* [Data under study]
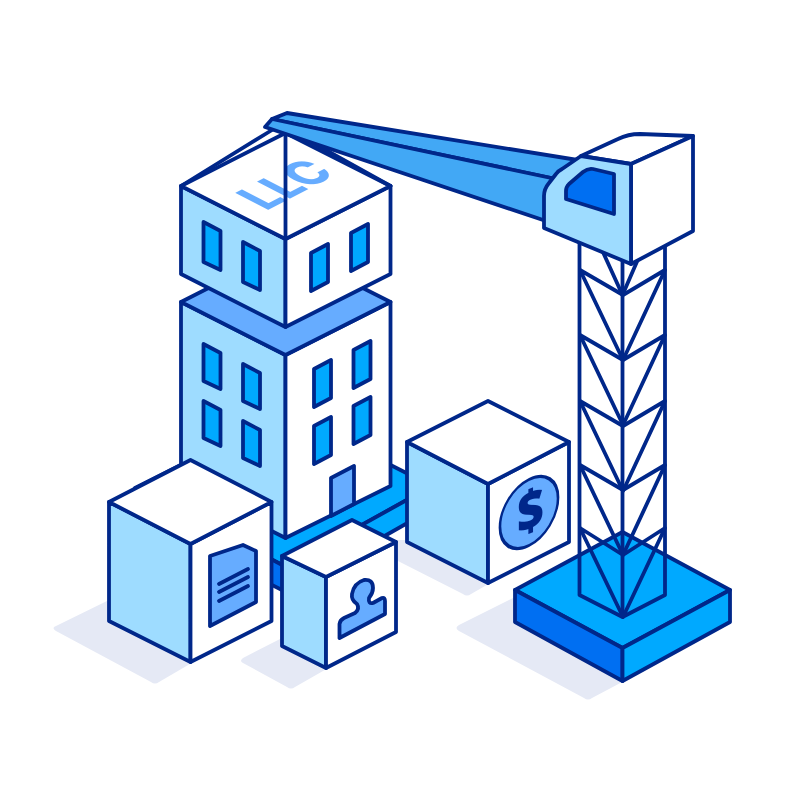
<!DOCTYPE html>
<html lang="en">
<head>
<meta charset="utf-8">
<title>Building an LLC</title>
<style>
:root{--ink:#00278a;--white:#fff;--pale:#9edcff;--sky:#00a9ff;--jib:#42a8f5;--soft:#66acff;--deep:#006ff2;--shadow:#e5e9f5}
html,body{margin:0;background:var(--white)}
body{width:800px;height:800px;overflow:hidden}
svg{display:block}
.line{stroke:var(--ink);stroke-width:3.8;stroke-linejoin:round;stroke-linecap:round;fill:none}
.white{fill:var(--white)}
.pale{fill:var(--pale)}
.sky{fill:var(--sky)}
.jib{fill:var(--jib)}
.soft{fill:var(--soft)}
.deep{fill:var(--deep)}
.shadow{fill:var(--shadow)}
.coin{stroke-width:3}
.roof-text{font:800 52px Inter,"Liberation Sans",sans-serif;fill:var(--soft)}
.dollar{font:800 55px "Open Sans",sans-serif;fill:var(--ink);text-anchor:middle}
</style>
</head>
<body>
<svg width="800" height="800" viewBox="0 0 800 800" role="img" aria-label="A crane lowers the top floor onto an LLC building among three boxes">
<defs>
<polygon id="window-top-left" points="0,0 17,9 17,48 0,40"/>
<polygon id="window-left" points="0,0 17,9 17,45 0,37"/>
<polygon id="window-right" points="0,9 17,0 17,38 0,47"/>
<path id="brace" d="M580 270L623 295L665 270M580 270L623 360L665 270"/>
</defs>

<g id="shadows" class="shadow">
<path d="M109 600L56 626Q51 628 56 631L151 682Q155 685 159 682L195 661V600Z"/>
<path d="M282 638L243 658Q239 661 243 663L287 687Q291 690 295 687L330 667V638Z"/>
<path d="M396 540V560L463 594Q467 597 471 594L492 582L488 540Z"/>
<path d="M515 597L459 625Q454 628 459 631L584 698Q588 701 592 698L626 680Z"/>
</g>

<g id="platform" class="line">
<polygon class="sky" points="135,488 286,412 432,486 286,567"/>
<polygon class="sky" points="286,567 432,486 432,509 286,592"/>
<polygon class="deep" points="250,548 286,567 286,592 250,574"/>
</g>

<g id="building" class="line">
<polygon class="pale" points="181,302 285.5,355 285.5,538 181,485"/>
<polygon class="white" points="285.5,355 390.5,302 390.5,486 285.5,538"/>
<polygon class="soft" points="181,302 285.5,249 390.5,302 285.5,355"/>
<g class="sky">
<use href="#window-left" x="203.5" y="344"/>
<use href="#window-left" x="243" y="364"/>
<use href="#window-left" x="203.5" y="401"/>
<use href="#window-left" x="243" y="421"/>
<use href="#window-right" x="314" y="360"/>
<use href="#window-right" x="353.5" y="341"/>
<use href="#window-right" x="314" y="417"/>
<use href="#window-right" x="353.5" y="397"/>
</g>
<polygon class="soft" points="331,478 354,466 354,504 331,516"/>
</g>

<g id="top-floor">
<g class="line">
<polygon class="pale" points="181,186 285.5,239 285.5,327 181,274"/>
<polygon class="white" points="285.5,239 390.5,186 390.5,274 285.5,327"/>
<polygon class="white" points="181,186 285.5,133 390.5,186 285.5,239"/>
<g class="sky">
<use href="#window-top-left" x="203.5" y="222"/>
<use href="#window-top-left" x="243" y="242"/>
<use href="#window-right" x="311" y="244"/>
<use href="#window-right" x="351" y="224"/>
</g>
</g>
<text class="roof-text" transform="matrix(.87 -.45 .87 .45 266 211)" textLength="82" lengthAdjust="spacingAndGlyphs">LLC</text>
<path class="line" d="M272 130L181 186M285.5 125V239M286 128L390.5 186"/>
</g>

<g id="crane-base" class="line">
<polygon class="sky" points="515,590 622.5,532 730,590 622.5,648"/>
<polygon class="deep" points="515,590 622.5,648 622.5,681 515,622"/>
<polygon class="sky" points="622.5,648 730,590 730,622 622.5,681"/>
</g>

<g id="dollar-box">
<g class="line">
<polygon class="pale" points="407,442 488,484 488,583 407,542"/>
<polygon class="white" points="488,484 569,442 569,542 488,583"/>
<polygon class="white" points="407,442 488,401 569,442 488,484"/>
<circle class="soft coin" r="33" transform="matrix(.88 -.44 0 1 529 512.5)"/>
</g>
<text class="dollar" transform="matrix(.84 -.34 0 1 530.5 530)">$</text>
</g>

<g id="mast" class="line">
<path d="M579.5 240V595L622.5 617L665 595V240M622.5 250V617"/>
<path d="M602 250L622.5 295L642 250"/>
<use href="#brace"/>
<use href="#brace" y="65"/>
<use href="#brace" y="131"/>
<use href="#brace" y="195"/>
<path d="M580 528L623 555L665 528M580 528L623 617L665 528"/>
</g>

<g id="boom" class="line">
<polygon class="jib" points="272,119 287,113 590,162 575,183"/>
<polygon class="jib" points="265,127 272,119 575,183 555,224"/>
</g>

<g id="cabin" class="line">
<path class="white" d="M581 156L618 139Q628 134 640 134L693 136L631 164Z"/>
<polygon class="white" points="631,164 693,136 693,231 631,264"/>
<path class="pale" d="M544 228V196Q544 189 549 183L556 174Q558 171 562 169L581 156L631 164V264Z"/>
<path class="deep" d="M566 199V191Q566 187 569 184L583 172Q588 168 593 169L614 174V214Z"/>
</g>

<g id="document-box" class="line">
<polygon class="pale" points="109,502 190.5,544 190.5,662 109,621"/>
<polygon class="white" points="190.5,544 271.5,502 271.5,621 190.5,662"/>
<polygon class="white" points="109,502 190.5,460 271.5,502 190.5,544"/>
<path class="soft" d="M210 556L243 545L256 551V602L210 626Z"/>
<path d="M219 584L248 569M219 592L248 577M219 601L248 586"/>
</g>

<g id="stamp-box" class="line">
<polygon class="pale" points="282,556 326,577 326,668 282,646"/>
<polygon class="white" points="326,577 396,542 396,632 326,668"/>
<polygon class="white" points="282,556 352,520 396,542 326,577"/>
<path class="soft" d="M339.5 638V624Q340 620 344 618L355 613Q360 609 357 604Q351 600 352 594Q354 583 364 580Q373 579 373 588Q373 593 369 598Q368 604 373 603L382 598Q385 597 385 601V614Z"/>
</g>
</svg>
</body>
</html>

* [Task objective]
Every record above must be copied exactly; none of the pictures belong in the copy.

* [Answer area]
<!DOCTYPE html>
<html lang="en">
<head>
<meta charset="utf-8">
<title>Building an LLC</title>
<style>
:root{--ink:#00278a;--white:#fff;--pale:#9edcff;--sky:#00a9ff;--jib:#42a8f5;--soft:#66acff;--deep:#006ff2;--shadow:#e5e9f5}
html,body{margin:0;background:var(--white)}
body{width:800px;height:800px;overflow:hidden}
svg{display:block}
.line{stroke:var(--ink);stroke-width:3.8;stroke-linejoin:round;stroke-linecap:round;fill:none}
.white{fill:var(--white)}
.pale{fill:var(--pale)}
.sky{fill:var(--sky)}
.jib{fill:var(--jib)}
.soft{fill:var(--soft)}
.deep{fill:var(--deep)}
.shadow{fill:var(--shadow)}
.coin{stroke-width:3}
.roof-text{font:800 52px Inter,"Liberation Sans",sans-serif;fill:var(--soft)}
.dollar{font:800 55px "Open Sans",sans-serif;fill:var(--ink);text-anchor:middle}
</style>
</head>
<body>
<svg width="800" height="800" viewBox="0 0 800 800" role="img" aria-label="A crane lowers the top floor onto an LLC building among three boxes">
<defs>
<polygon id="window-top-left" points="0,0 17,9 17,48 0,40"/>
<polygon id="window-left" points="0,0 17,9 17,45 0,37"/>
<polygon id="window-right" points="0,9 17,0 17,38 0,47"/>
<path id="brace" d="M580 270L623 295L665 270M580 270L623 360L665 270"/>
</defs>

<g id="shadows" class="shadow">
<path d="M109 600L56 626Q51 628 56 631L151 682Q155 685 159 682L195 661V600Z"/>
<path d="M282 638L243 658Q239 661 243 663L287 687Q291 690 295 687L330 667V638Z"/>
<path d="M396 540V560L463 594Q467 597 471 594L492 582L488 540Z"/>
<path d="M515 597L459 625Q454 628 459 631L584 698Q588 701 592 698L626 680Z"/>
</g>

<g id="platform" class="line">
<polygon class="sky" points="135,488 286,412 432,486 286,567"/>
<polygon class="sky" points="286,567 432,486 432,509 286,592"/>
<polygon class="deep" points="250,548 286,567 286,592 250,574"/>
</g>

<g id="building" class="line">
<polygon class="pale" points="181,302 285.5,355 285.5,538 181,485"/>
<polygon class="white" points="285.5,355 390.5,302 390.5,486 285.5,538"/>
<polygon class="soft" points="181,302 285.5,249 390.5,302 285.5,355"/>
<g class="sky">
<use href="#window-left" x="203.5" y="344"/>
<use href="#window-left" x="243" y="364"/>
<use href="#window-left" x="203.5" y="401"/>
<use href="#window-left" x="243" y="421"/>
<use href="#window-right" x="314" y="360"/>
<use href="#window-right" x="353.5" y="341"/>
<use href="#window-right" x="314" y="417"/>
<use href="#window-right" x="353.5" y="397"/>
</g>
<polygon class="soft" points="331,478 354,466 354,504 331,516"/>
</g>

<g id="top-floor">
<g class="line">
<polygon class="pale" points="181,186 285.5,239 285.5,327 181,274"/>
<polygon class="white" points="285.5,239 390.5,186 390.5,274 285.5,327"/>
<polygon class="white" points="181,186 285.5,133 390.5,186 285.5,239"/>
<g class="sky">
<use href="#window-top-left" x="203.5" y="222"/>
<use href="#window-top-left" x="243" y="242"/>
<use href="#window-right" x="311" y="244"/>
<use href="#window-right" x="351" y="224"/>
</g>
</g>
<text class="roof-text" transform="matrix(.87 -.45 .87 .45 266 211)" textLength="82" lengthAdjust="spacingAndGlyphs">LLC</text>
<path class="line" d="M272 130L181 186M285.5 125V239M286 128L390.5 186"/>
</g>

<g id="crane-base" class="line">
<polygon class="sky" points="515,590 622.5,532 730,590 622.5,648"/>
<polygon class="deep" points="515,590 622.5,648 622.5,681 515,622"/>
<polygon class="sky" points="622.5,648 730,590 730,622 622.5,681"/>
</g>

<g id="dollar-box">
<g class="line">
<polygon class="pale" points="407,442 488,484 488,583 407,542"/>
<polygon class="white" points="488,484 569,442 569,542 488,583"/>
<polygon class="white" points="407,442 488,401 569,442 488,484"/>
<circle class="soft coin" r="33" transform="matrix(.88 -.44 0 1 529 512.5)"/>
</g>
<text class="dollar" transform="matrix(.84 -.34 0 1 530.5 530)">$</text>
</g>

<g id="mast" class="line">
<path d="M579.5 240V595L622.5 617L665 595V240M622.5 250V617"/>
<path d="M602 250L622.5 295L642 250"/>
<use href="#brace"/>
<use href="#brace" y="65"/>
<use href="#brace" y="131"/>
<use href="#brace" y="195"/>
<path d="M580 528L623 555L665 528M580 528L623 617L665 528"/>
</g>

<g id="boom" class="line">
<polygon class="jib" points="272,119 287,113 590,162 575,183"/>
<polygon class="jib" points="265,127 272,119 575,183 555,224"/>
</g>

<g id="cabin" class="line">
<path class="white" d="M581 156L618 139Q628 134 640 134L693 136L631 164Z"/>
<polygon class="white" points="631,164 693,136 693,231 631,264"/>
<path class="pale" d="M544 228V196Q544 189 549 183L556 174Q558 171 562 169L581 156L631 164V264Z"/>
<path class="deep" d="M566 199V191Q566 187 569 184L583 172Q588 168 593 169L614 174V214Z"/>
</g>

<g id="document-box" class="line">
<polygon class="pale" points="109,502 190.5,544 190.5,662 109,621"/>
<polygon class="white" points="190.5,544 271.5,502 271.5,621 190.5,662"/>
<polygon class="white" points="109,502 190.5,460 271.5,502 190.5,544"/>
<path class="soft" d="M210 556L243 545L256 551V602L210 626Z"/>
<path d="M219 584L248 569M219 592L248 577M219 601L248 586"/>
</g>

<g id="stamp-box" class="line">
<polygon class="pale" points="282,556 326,577 326,668 282,646"/>
<polygon class="white" points="326,577 396,542 396,632 326,668"/>
<polygon class="white" points="282,556 352,520 396,542 326,577"/>
<path class="soft" d="M339.5 638V624Q340 620 344 618L355 613Q360 609 357 604Q351 600 352 594Q354 583 364 580Q373 579 373 588Q373 593 369 598Q368 604 373 603L382 598Q385 597 385 601V614Z"/>
</g>
</svg>
</body>
</html>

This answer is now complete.